We’ve decided to buy a scooter. Although we can get anywhere and do anything by walking, riding our bike, or taking taxis (mostly just walking, though) there are times when it would be beneficial to get somewhere fast. For instance, when we realize we don’t actually have any chicken halfway through making chicken enchiladas for dinner. We can’t really hoof it down to La Colonia and back in a few minutes. Plus, it would allow us to get to Masaya, Managua, or elsewhere on an as-needed basis, though this would be in borderline emergency cases. For non-emergencies we’re fine taking the bus or hiring our friend Bosco who owns Eleda Transporte to drive us out of town.
Buying a vehicle in Nicaragua for non-residents is a bit of a trick. Vehicles have to be registered, but you can’t register a vehicle in your name unless you are a resident. What has to be done involves a lawyer and some specialized documents that, basically, leave the registration with the previous owner (or some other resident, like a Nica friend you might have) but gives ownership and responsibility to you. This bit of info becomes very important on Day 2 of this adventure, by the way.
We found a used scooter for sale by a nurse in Masaya for $650. The 2012 model of this one, to be exact:
We were all set to go meet her in Masaya at 7:00pm to purchase it. We even went out and bought helmets from an old woman in her 80’s who sells motorcycle helmets outside of her shack across from the cemetery. That’s not a joke. And what an incredibly sweet, nice old lady she turned out to be. We got one helmet for myself and one for Levi. These helmets, to be exact:
We scheduled Bosco to take us to Masaya. The plan was for us to go out there, buy the scooter, then Roberta and Levi would ride back to Granada with Bosco while I – having NEVER DRIVEN A SCOOTER BEFORE – would drive the scooter back. At night. 10 miles on the highway.
But then we got a call from the seller informing us that she’d gotten in a wreck. Yeah. A wreck. Not on the scooter! But in a car, and she was going to have to reschedule for the next day because she needed to deal with wreck related issues.
We called Bosco and cancelled the trip and then Levi and I just sat around the house in our super cool helmets feeling sorry for ourselves.

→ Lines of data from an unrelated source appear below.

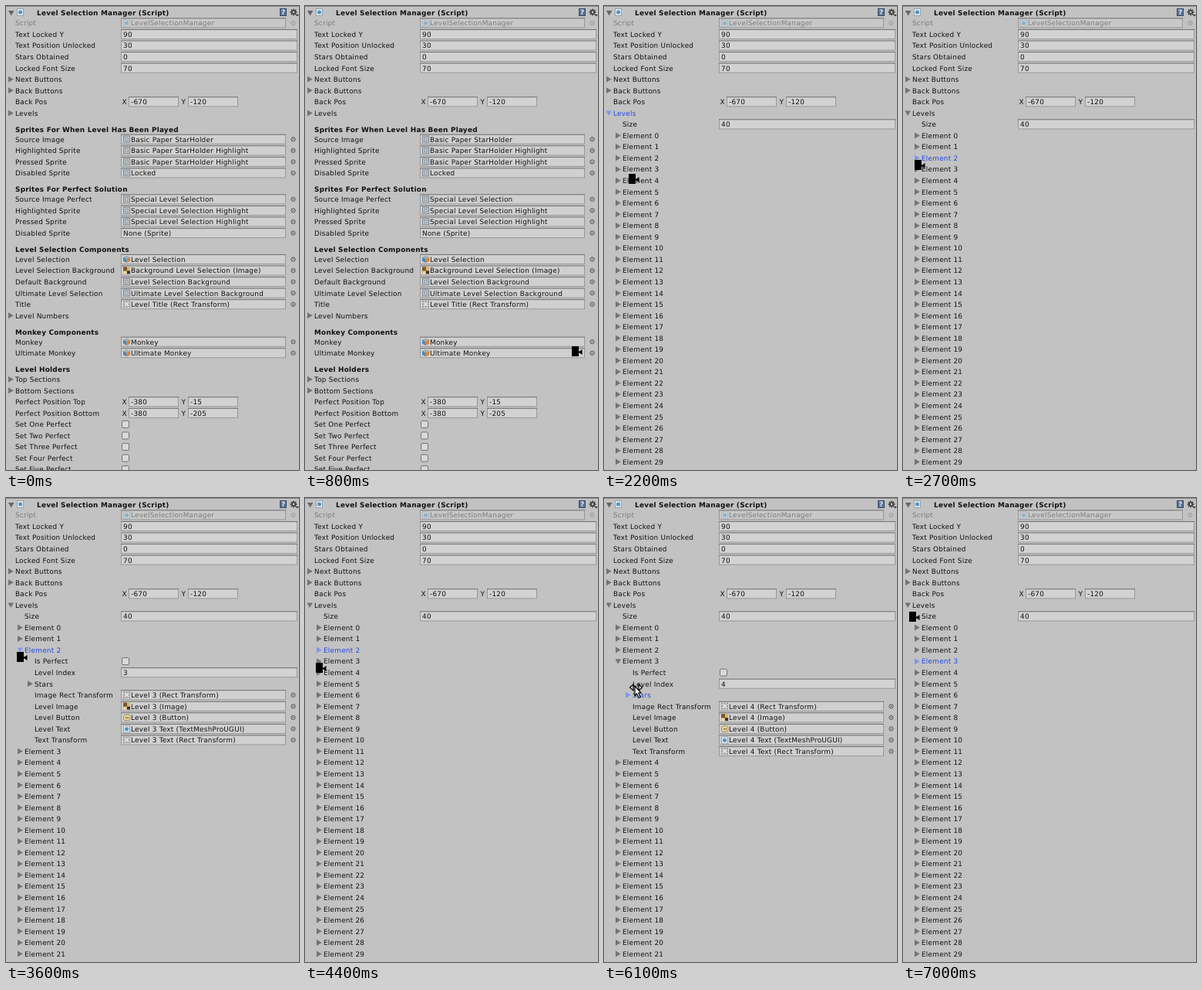
An HTML page with a canvas for the animation above (7.1 s loop, 380 px wide and 600 px high).

```html
<!DOCTYPE html>
<html>
<head>
<meta charset="utf-8">
<style>
html, body { margin: 0; width: 100%; height: 100%; overflow: hidden; background: #c2c2c2; }
canvas { display: block; }
</style>
</head>
<body>
<canvas id="stage" width="380" height="600"></canvas>
<script>
const ctx = document.getElementById('stage').getContext('2d');
ctx.textRendering = 'geometricPrecision';
ctx.letterSpacing = '0.24px';

const LOOP = 7100, STEP = 100, PITCH = 14.55, GAP = 19.4;
const INK = '#101010', BLUE = '#2349e2', FADED = '#7c7c7c';
const LABEL_X = [12, 24, 37, 49];

// Time, then top left corner of the pointer
const POINTER = [
  [100, 372, 588], [800, 346, 440], [1600, 6, 138], [1800, 6, 138], [2200, 32, 217],
  [2500, 14, 199], [2900, 15, 199], [3000, 15, 199], [3100, 33, 199], [3200, 24, 199],
  [3300, 24, 199], [3400, 24, 215], [3600, 14, 199], [3800, 14, 199], [4400, 14, 213],
  [4600, 14, 213], [5000, 37, 256], [5200, 27, 256], [6000, 27, 256], [6100, 33, 240],
  [6600, 14, 213], [6800, 14, 213], [7000, 8, 147]
];
// The foldout that has the focus from each time on
const FOCUS = [[1800, 'Levels'], [2700, 'Element 2'], [4500, 'Element 3'], [5300, 'Stars'], [6700, 'Element 3']];

let y, focus;

function rect(x, top, w, h, color) {
  ctx.fillStyle = color;
  ctx.fillRect(x, top, w, h);
}

function poly(points, fill, stroke) {
  ctx.beginPath();
  for (let i = 0; i < points.length; i += 2) ctx.lineTo(points[i], points[i + 1]);
  ctx.closePath();
  ctx.fillStyle = fill;
  ctx.fill();
  if (stroke) { ctx.strokeStyle = stroke; ctx.lineWidth = 1.2; ctx.stroke(); }
}

function disc(x, cy, r, fill) {
  ctx.beginPath();
  ctx.arc(x, cy, r, 0, 7);
  ctx.fillStyle = fill;
  ctx.fill();
}

function text(s, x, cy, color = INK, bold = false) {
  ctx.font = (bold ? 'bold ' : '') + '8.9px "DejaVu Sans", sans-serif';
  ctx.fillStyle = color;
  ctx.fillText(s, x, cy + 3.3);
}

const icons = {
  sprite(x, t) {
    rect(x, t, 9, 9, '#78828a');
    rect(x + 1, t + 1, 7, 7, '#cdd2d6');
    rect(x + 2, t + 2, 5, 5, '#8d9aa4');
    rect(x + 3, t + 3, 3, 3, '#bcc7ce');
  },
  prefab(x, t) {
    poly([x + 4.5, t, x + 9, t + 2, x + 4.5, t + 4.5, x, t + 2], '#9fb0b4');
    poly([x, t + 2, x + 4.5, t + 4.5, x + 4.5, t + 9.5, x, t + 7], '#4a88ba');
    poly([x + 9, t + 2, x + 4.5, t + 4.5, x + 4.5, t + 9.5, x + 9, t + 7], '#d9822f');
  },
  image(x, t) {
    rect(x, t, 9, 9, '#d8b67a');
    rect(x, t, 5, 5, '#80552b');
    rect(x + 5, t + 5, 4, 4, '#3f3226');
    rect(x + 1, t + 6, 3, 3, '#efdcae');
  },
  transform(x, t) {
    for (let i = 0; i < 9; i++) {
      if (i !== 4) rect(x + i % 3 * 3.5, t + Math.floor(i / 3) * 3.5, 2, 2, '#989898');
    }
    rect(x + 3, t + 3, 3, 3, '#e0e0e0');
  },
  button(x, t) {
    ctx.beginPath();
    ctx.roundRect(x + .5, t + 1, 8.5, 7.5, 2.5);
    ctx.fillStyle = '#e6d8a6';
    ctx.fill();
    ctx.strokeStyle = '#a88f51';
    ctx.lineWidth = 1;
    ctx.stroke();
    rect(x + 3, t + 4, 1.5, 2, '#776337');
    rect(x + 5.5, t + 4, 1.5, 2, '#776337');
  },
  script(x, t) {
    rect(x, t, 9, 10, '#98a3ab');
    rect(x + 1, t + 1, 7, 8, '#dfe7eb');
    disc(x + 4.5, t + 5, 2.5, '#4c96c6');
  }
};

function box(x, w, fill = '#d2d2d2') {
  const top = y - 6.5;
  rect(x, top, w, 13, '#989898');
  rect(x, top, w, 1, '#707070');
  rect(x + 1, top + 1, w - 2, 11, fill);
}

function row(name, depth = 0, color = INK) {
  text(name, LABEL_X[depth], y, color);
}

function next() { y += PITCH; }

function value(name, content, depth) {
  row(name, depth);
  box(149, 229);
  text(content, 152, y);
  next();
}

function object(name, content, icon, depth, disabled) {
  const color = disabled ? FADED : INK;
  row(name, depth, color);
  box(149, 214, disabled ? '#c8c8c8' : '#d0d0d0');
  if (icon) {
    if (disabled) ctx.globalAlpha = .5;
    icons[icon](152, y - 4.7);
    ctx.globalAlpha = 1;
  }
  text(content, icon ? 162 : 152, y, color);
  ctx.beginPath();
  ctx.arc(372.5, y, 2.6, 0, 7);
  ctx.strokeStyle = disabled ? '#9a9a9a' : '#4d4d4d';
  ctx.lineWidth = 1;
  ctx.stroke();
  disc(372.5, y, .8, ctx.strokeStyle);
  next();
}

function vector(name, a, b) {
  row(name);
  [['X', a, 159], ['Y', b, 236]].forEach(([axis, v, x]) => {
    text(axis, x - 8.5, y);
    box(x, 65);
    text(v, x + 3, y);
  });
  next();
}

function check(name, depth) {
  row(name, depth);
  ctx.beginPath();
  ctx.roundRect(150.5, y - 4.5, 9, 9, 1.5);
  ctx.fillStyle = '#d9d9d9';
  ctx.fill();
  ctx.strokeStyle = '#737373';
  ctx.lineWidth = 1;
  ctx.stroke();
  next();
}

function arrow(x, cy, open, color) {
  poly(open ? [x - .5, cy - 3, x + 7, cy - 3, x + 3.2, cy + 3.5]
            : [x, cy - 4, x + 6.8, cy, x, cy + 4], color);
}

function foldout(name, open, depth = 0, canFocus = true) {
  const active = canFocus && name === focus;
  arrow(LABEL_X[depth] - 9, y, open, active ? '#8298e8' : '#747474');
  row(name, depth, active ? BLUE : INK);
  next();
}

function heading(name) {
  y += GAP;
  text(name, 12, y - 13, INK, true);
}

function titleBar() {
  rect(0, 0, 380, 1, '#858585');
  arrow(3.5, 9, true, '#666');
  icons.script(14, 3);
  text('Level Selection Manager (Script)', 40, 8.7, INK, true);
  rect(355, 3, 9, 10, '#3a4a62');
  rect(356, 4, 7, 8, '#5a7599');
  text('?', 357, 8, '#e8edf2', true);
  disc(373, 8, 3, '#3a3a3a');
  for (let i = 0; i < 8; i++) {
    const a = i * Math.PI / 4;
    disc(373 + 3.6 * Math.cos(a), 8 + 3.6 * Math.sin(a), .9, '#3a3a3a');
  }
  disc(373, 8, 1.4, '#c2c2c2');
  poly([375.5, 11, 380, 11, 377.7, 13.5], '#3a3a3a');
}

function lowerSections() {
  heading('Sprites For When Level Has Been Played');
  object('Source Image', 'Basic Paper StarHolder', 'sprite');
  object('Highlighted Sprite', 'Basic Paper StarHolder Highlight', 'sprite');
  object('Pressed Sprite', 'Basic Paper StarHolder Highlight', 'sprite');
  object('Disabled Sprite', 'Locked', 'sprite');
  heading('Sprites For Perfect Solution');
  object('Source Image Perfect', 'Special Level Selection', 'sprite');
  object('Highlighted Sprite', 'Special Level Selection Highlight', 'sprite');
  object('Pressed Sprite', 'Special Level Selection Highlight', 'sprite');
  object('Disabled Sprite', 'None (Sprite)');
  heading('Level Selection Components');
  object('Level Selection', 'Level Selection', 'prefab');
  object('Level Selection Background', 'Background Level Selection (Image)', 'image');
  object('Default Background', 'Level Selection Background', 'sprite');
  object('Ultimate Level Selection', 'Ultimate Level Selection Background', 'sprite');
  object('Title', 'Level Title (Rect Transform)', 'transform');
  foldout('Level Numbers');
  heading('Monkey Components');
  object('Monkey', 'Monkey', 'prefab');
  object('Ultimate Monkey', 'Ultimate Monkey', 'prefab');
  heading('Level Holders');
  foldout('Top Sections');
  foldout('Bottom Sections');
  vector('Perfect Position Top', '-380', '-15');
  vector('Perfect Position Bottom', '-380', '-205');
  for (const n of ['One', 'Two', 'Three', 'Four', 'Five']) check(`Set ${n} Perfect`);
}

function levelDetails(n, starsOpen) {
  check('Is Perfect', 2);
  value('Level Index', n, 2);
  foldout('Stars', starsOpen, 2);
  if (starsOpen) {
    value('Size', 3, 3);
    for (let i = 0; i < 3; i++) object('Element ' + i, `Star ${i + 1} (Image)`, 'image', 3);
  }
  object('Image Rect Transform', `Level ${n} (Rect Transform)`, 'transform', 2);
  object('Level Image', `Level ${n} (Image)`, 'image', 2);
  object('Level Button', `Level ${n} (Button)`, 'button', 2);
  object('Level Text', `Level ${n} Text (TextMeshProUGUI)`, 'script', 2);
  object('Text Transform', `Level ${n} Text (Rect Transform)`, 'transform', 2);
}

function levelList(t) {
  const opened = t >= 2800 && t < 3800 ? 2 : t >= 4600 && t < 6800 ? 3 : -1;
  value('Size', 40, 1);
  for (let i = 0; y < 594; i++) {
    foldout('Element ' + i, i === opened, 1);
    if (i === opened) levelDetails(i + 1, t >= 5400 && t < 6000);
  }
}

function pointer(t) {
  const i = POINTER.findLastIndex(k => k[0] <= t);
  if (i < 0) return;
  const a = POINTER[i], b = POINTER[i + 1] || a;
  const p = b === a ? 0 : (t - a[0]) / (b[0] - a[0]);
  ctx.save();
  ctx.translate(Math.round(a[1] + (b[1] - a[1]) * p), Math.round(a[2] + (b[2] - a[2]) * p));
  if (t === 6100) {
    poly([.5, 5, 5, 1, 5, 9], '#ddd', '#000');
    poly([16.5, 5, 12, 1, 12, 9], '#ddd', '#000');
    poly([7, 3, 7, 15.5, 9.5, 13, 12, 18.5, 14, 17.5, 11.7, 12, 15, 12], '#fff', '#000');
  } else {
    rect(0, 0, 9, 13, '#000');
    poly([9, 6.5, 10, 6.5, 13.5, 4, 13.5, 11, 10, 8.5, 9, 8.5], '#000');
  }
  ctx.restore();
}

function draw(t) {
  focus = (FOCUS.findLast(f => f[0] <= t) || [])[1];
  rect(0, 0, 380, 600, '#c2c2c2');
  titleBar();
  y = 22;
  object('Script', 'LevelSelectionManager', 'script', 0, true);
  value('Text Locked Y', 90);
  value('Text Position Unlocked', 30);
  value('Stars Obtained', 0);
  value('Locked Font Size', 70);
  foldout('Next Buttons');
  foldout('Back Buttons');
  vector('Back Pos', '-670', '-120');
  const open = t >= 1900;
  foldout('Levels', open);
  open ? levelList(t) : lowerSections();
  pointer(t);
}

function tick() {
  draw(Math.floor(performance.now() % LOOP / STEP) * STEP);
  requestAnimationFrame(tick);
}
tick();
</script>
</body>
</html>
```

Your post came at just the right time. My wife and I are visiting Nicaragua in a few months and I’ve been trying to figure out if we should rent a car or find someone to drive us around. Your mention of Eleda Transporte may have been the answer I was looking for. Your recommendation and his Trip Advisor reviews make Bosco sound like a perfect solution.
I’m glad you found the post useful! Yes, Bosco is a great guy and runs a tight ship. I had to visit New York in October. He picked me up from our house at 4:30 am to take me to the airport, and then was waiting for me at the airport when I returned five days later…and didn’t charge me until then, not before.